Nearly a year before he sexually assaulted a student at West Charlotte High School, Duncan C. Gray, a former Charlotte Mecklenburg Schools (CMS) band director, sent a series of suggestive text messages to another West Charlotte student.
“I love you more than you know,” Gray said in one of the texts.
“I hope I don’t offend you, but you turn me on,” he said in another.
CMS investigated and found the text messages to be inappropriate. Gray received a two-week suspension and a letter of reprimand.
He was allowed to keep his job.
Those text messages, and how CMS responded in the wake of their discovery, now lay at the heart of a federal lawsuit against the school district.
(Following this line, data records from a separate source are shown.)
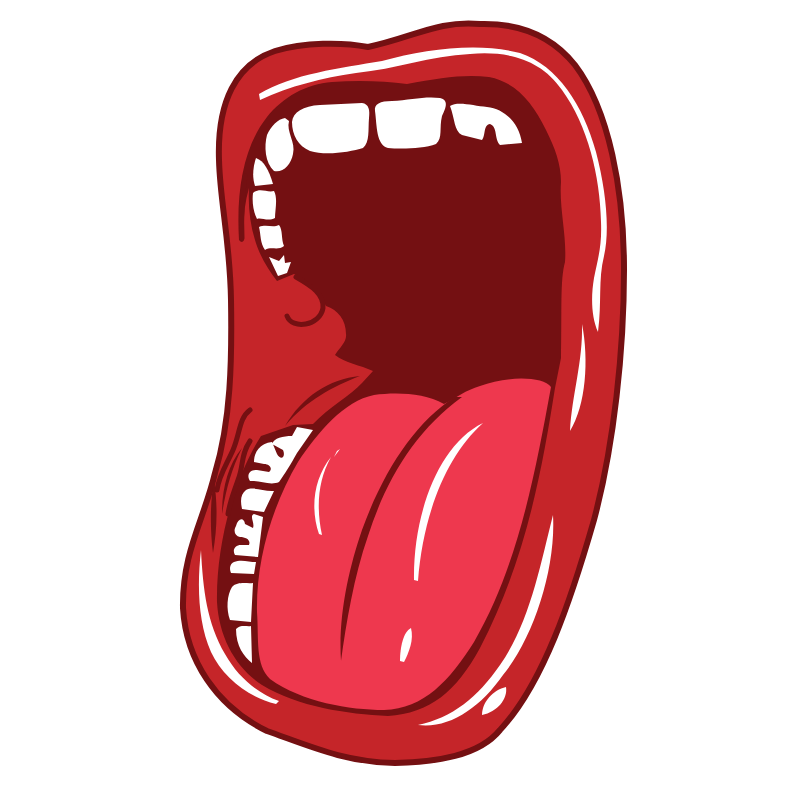
<!DOCTYPE html>
<html lang="en">
<head>
<meta charset="utf-8">
<title>Open mouth illustration</title>
<style>
:root {
  --paper: #ffffff;
  --lip: #c52529;
  --deep: #741012;
  --tongue: #ee384e;
  --shine: #ffffff;
}
html, body { margin: 0; background: var(--paper); overflow: hidden; }
svg { display: block; width: 800px; height: 800px; }
.lips { fill: var(--lip); stroke: var(--deep); stroke-width: 6; stroke-linejoin: round; }
.cavity, .fold-fill { fill: var(--deep); }
.cheek { fill: var(--lip); }
.tongue { fill: var(--tongue); }
.teeth, .shine { fill: var(--shine); }
.crease { fill: none; stroke: var(--deep); stroke-width: 5; stroke-linecap: round; stroke-linejoin: round; }
</style>
</head>
<body>
<svg viewBox="0 0 800 800" role="img" aria-label="Wide open mouth with red lips, teeth and tongue">
  <path class="lips" d="M368 47C343 42 304 42 275 51C236 64 217 102 219 160C220 202 230 240 231 300C232 360 231 420 215 473C204 520 182 552 183 608C186 660 216 706 267 731C312 747 345 762 395 763C436 762 479 756 500 730C543 684 571 600 594 520C614 445 624 350 624 270C624 190 609 110 575 65C551 35 518 23 480 24C438 20 412 38 368 47Z"/>

  <g id="mouth-cavity">
    <path class="cavity" d="M239 240C236 190 244 146 267 117C283 97 306 84 332 82C358 80 385 81 407 84C440 78 464 74 489 77C516 82 533 103 546 130C555 148 561 164 561 182C559 208 567 236 565 262C560 280 562 310 561 358L555 388C542 470 526 560 480 648C456 692 430 713 388 716C347 714 298 707 262 685C236 668 219 638 217 602C216 540 236 475 261 436L293 425L313 424C329 407 350 396 362 383L373 371C360 365 345 363 335 355C340 347 347 342 346 334C346 320 338 310 326 306C320 292 302 279 294 274L277 281C267 268 259 254 255 240C250 224 248 206 249 188C244 205 243 222 244 240Q242 244 239 240Z"/>
    <path class="crease" d="M242 238C241 214 242 196 245 176"/>
    <path class="crease" d="M296 277C312 286 324 294 323 308C320 326 292 330 287 316"/>
  </g>

  <g id="upper-teeth" class="teeth">
    <path d="M292 122C293 112 303 106 320 105L362 103C369 104 370 110 369 118C368 130 370 142 363 148C350 152 326 156 310 151C298 146 292 135 292 122Z"/>
    <path d="M375 111C374 104 380 101 392 101C410 100 425 96 440 98C449 100 446 108 442 116C439 128 443 138 436 144C423 149 400 149 388 148C376 145 377 126 375 111Z"/>
    <path d="M450 106C458 101 474 106 487 107C505 109 519 123 522 143L500 145C494 139 498 127 490 124C483 125 486 135 482 140L462 135C454 131 455 119 450 106Z"/>
    <path d="M267 135C271 126 278 119 285 118L289 121C286 132 296 142 293 154C291 165 283 173 274 171C265 163 264 146 267 135Z"/>
    <path d="M256 158C264 161 269 170 273 184L255 186C252 177 253 167 256 158Z"/>
    <path d="M253 193C260 187 267 193 274 191C278 198 275 210 275 218C268 222 261 217 257 219C253 211 252 201 253 193Z"/>
    <path d="M259 227C266 224 273 228 279 225C283 230 281 239 284 246C278 251 271 246 265 250C260 243 261 235 259 227Z"/>
    <path d="M269 257L279 261L284 255L285 263L291 262L287 273L278 276Z"/>
  </g>

  <g id="lower-teeth" class="teeth">
    <path d="M272 444C274 438 283 436 292 436L297 427L313 430L297 453C291 464 284 475 279 482C270 486 259 480 250 481C246 475 250 469 257 470L269 472C273 469 270 464 264 464L254 462C254 452 260 443 272 442L277 454C281 461 286 457 283 450Z"/>
    <path d="M246 490C254 486 264 492 274 491L264 512L242 509C240 500 241 494 246 490Z"/>
    <path d="M236 526C238 518 244 517 245 524L253 528C255 523 249 516 254 514L263 517L258 557L235 555C232 550 235 545 241 545L249 545C251 540 246 537 240 537C235 536 233 531 236 526Z"/>
    <path d="M234 562C241 559 249 562 256 562L254 574L231 573C229 568 230 564 234 562Z"/>
    <path d="M232 587C238 581 247 584 253 583L251 622L230 620C226 609 227 595 232 587Z"/>
    <path d="M236 629C241 624 247 627 251 626L252 663C244 657 236 646 236 629Z"/>
  </g>

  <g id="tongue-body">
    <path class="tongue" d="M551 387C543 376 506 376 480 386C466 390 456 398 444 404C424 393 397 392 374 395C344 401 318 432 298 462C271 508 256 562 257 612C259 640 255 664 270 679C302 702 350 710 384 710C424 709 450 680 474 642C518 566 535 474 551 387Z"/>
    <path class="fold-fill" d="M455 397C415 422 383 472 362 530C349 568 338 616 341 661C346 624 354 576 368 536C386 480 415 431 462 397Z"/>
  </g>

  <g id="cheek-creases">
    <path class="fold-fill" d="M285 426C302 397 329 379 360 376C332 387 307 400 285 426Z"/>
    <path class="crease" d="M250 410C239 418 240 434 233 450C227 464 219 475 217 490"/>
    <path class="crease" d="M250 441C240 456 244 466 238 480C234 492 230 501 228 514"/>
    <path class="fold-fill" d="M214 480C218 506 217 530 213 553C210 530 210 502 214 480ZM242 448C231 470 226 490 222 514C222 488 228 465 242 448Z"/>
  </g>

  <g id="highlights" class="shine">
    <path d="M259 94C292 74 341 68 382 61C426 49 478 42 520 53C558 66 583 105 596 152C606 190 610 230 604 256C598 280 602 302 598 332C591 316 591 296 594 278C598 258 602 246 601 222C600 176 588 126 562 90C540 58 506 51 470 54C430 56 396 69 356 73C322 78 290 86 260 100Z"/>
    <path d="M582 324C589 360 586 405 570 431C572 394 583 362 582 324Z"/>
    <path d="M553 515C556 568 534 637 503 675C480 708 449 729 418 725C452 718 478 697 500 665C530 622 540 566 553 515Z"/>
    <path d="M506 687C508 699 497 712 482 715C482 702 493 690 506 687Z"/>
    <path d="M201 550C203 590 207 623 225 654C238 677 257 693 279 701L276 704C247 697 223 677 211 652C198 622 197 586 201 550Z"/>
    <path d="M331 457C318 480 316 507 322 535L319 534C310 508 314 478 331 457Z"/>
    <path d="M340 449L334 457L337 451Z"/>
    <path d="M483 423C446 456 423 515 418 581L414 580C413 515 438 445 483 423Z"/>
    <path d="M411 628C414 640 409 652 404 662L400 661C400 648 403 632 411 628Z"/>
  </g>
</svg>
</body>
</html>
Lawyers for the former student who was molested by Gray are offering evidence in a Charlotte courtroom suggesting that CMS was negligent in its handling of Gray.
In their opening statement on Tuesday, the plaintiff’s lawyers said Gray had “a well-known and well-documented history of engaging in inappropriate sexual behavior with students” and that CMS, in allowing Gray to remain at the school, ignored an obvious threat.
The student, now in his early 20s, is seeking unspecified damages from Gray and the school district.
On Wednesday, Kenneth Lynch, a criminal investigator for CMS Police, testified that district officials first learned of Gray’s text messages when a calculus teacher at West Charlotte High alerted school administrators of “explicit messages” between a student in his class and Gray.
Lynch, who led the investigation, said he found no evidence in the text messages to “prove criminal charges.” But lawyers for the former student who later was molested by Gray have argued that, by leaving Gray to teach at the school, CMS was negligent in its duty to protect their client.
Lawyers for the victim questioned Lynch about the thoroughness of his investigation, suggesting that CMS too quickly turned its attention away from Gray to focus on punishing the whistleblower, a former teacher named Everett Allen, who later was fired.
Jurors heard a 40-minute audio recording in which Lynch questioned Allen about potential inconsistencies in his statements about the text messages.
Lynch testified that some of Allen’s students recalled that Allen had been in possession of the student’s cell phone around the time the text messages were sent. Some of the students suggested that Allen may have used the cell phone to bait Gray into sending the text messages.
Lynch said evidence led to a criminal investigation of Allen, who was fired for filing a false report. The school board upheld the firing after Allen failed to attend a hearing on the matter.
Lynch acknowledged under questioning that he never subpoenaed Gray or sought a subpoena to get the student’s phone records, which later were deleted.
Brad Smith, one of the plaintiff’s lawyers, asked Lynch why Gray was not investigated more thoroughly.
“You didn’t think…messages like, “You smell good,” “Your smell turns me on” weren’t sexual in nature?” Smith asked the detective.
Lynch responded that, while the messages were “probably inappropriate,” he believed that Gray had sent them in response to messages first sent from the student’s phone.
“Does it frankly matter how those messages were elicited?” Smith continued. “Again, Mr. Gray knew he was communicating with a student.”
Lynch said he provided the CMS Employee Relations Department with all of the evidence from his investigation and that the department decided to not pursue the issue.
Lynch added that CMS did not want the students who were in Allen’s class the day the text messages were discovered to have to be witnesses in a trial.
“They said it would be a burden for seniors to come to a trial during their first year of college,” he said.
Two years after the text messages were discovered and years before the sexual assault victim came forward to press criminal charges, CMS elevated Gray to “career status,” which meant that he no longer would be teaching under a year-to-year contract.
A former CMS human resources officer testified that the text messages were not a factor in CMS’s decision.
“You’re saying a letter of reprimand would not impact career status?” Smith asked the witness.
“Not necessarily,” the former employee responded.
“So no one is going to look at the written reprimand?” Smith continued.
“Correct,” the witness stated.
“No further questions,” Smith said.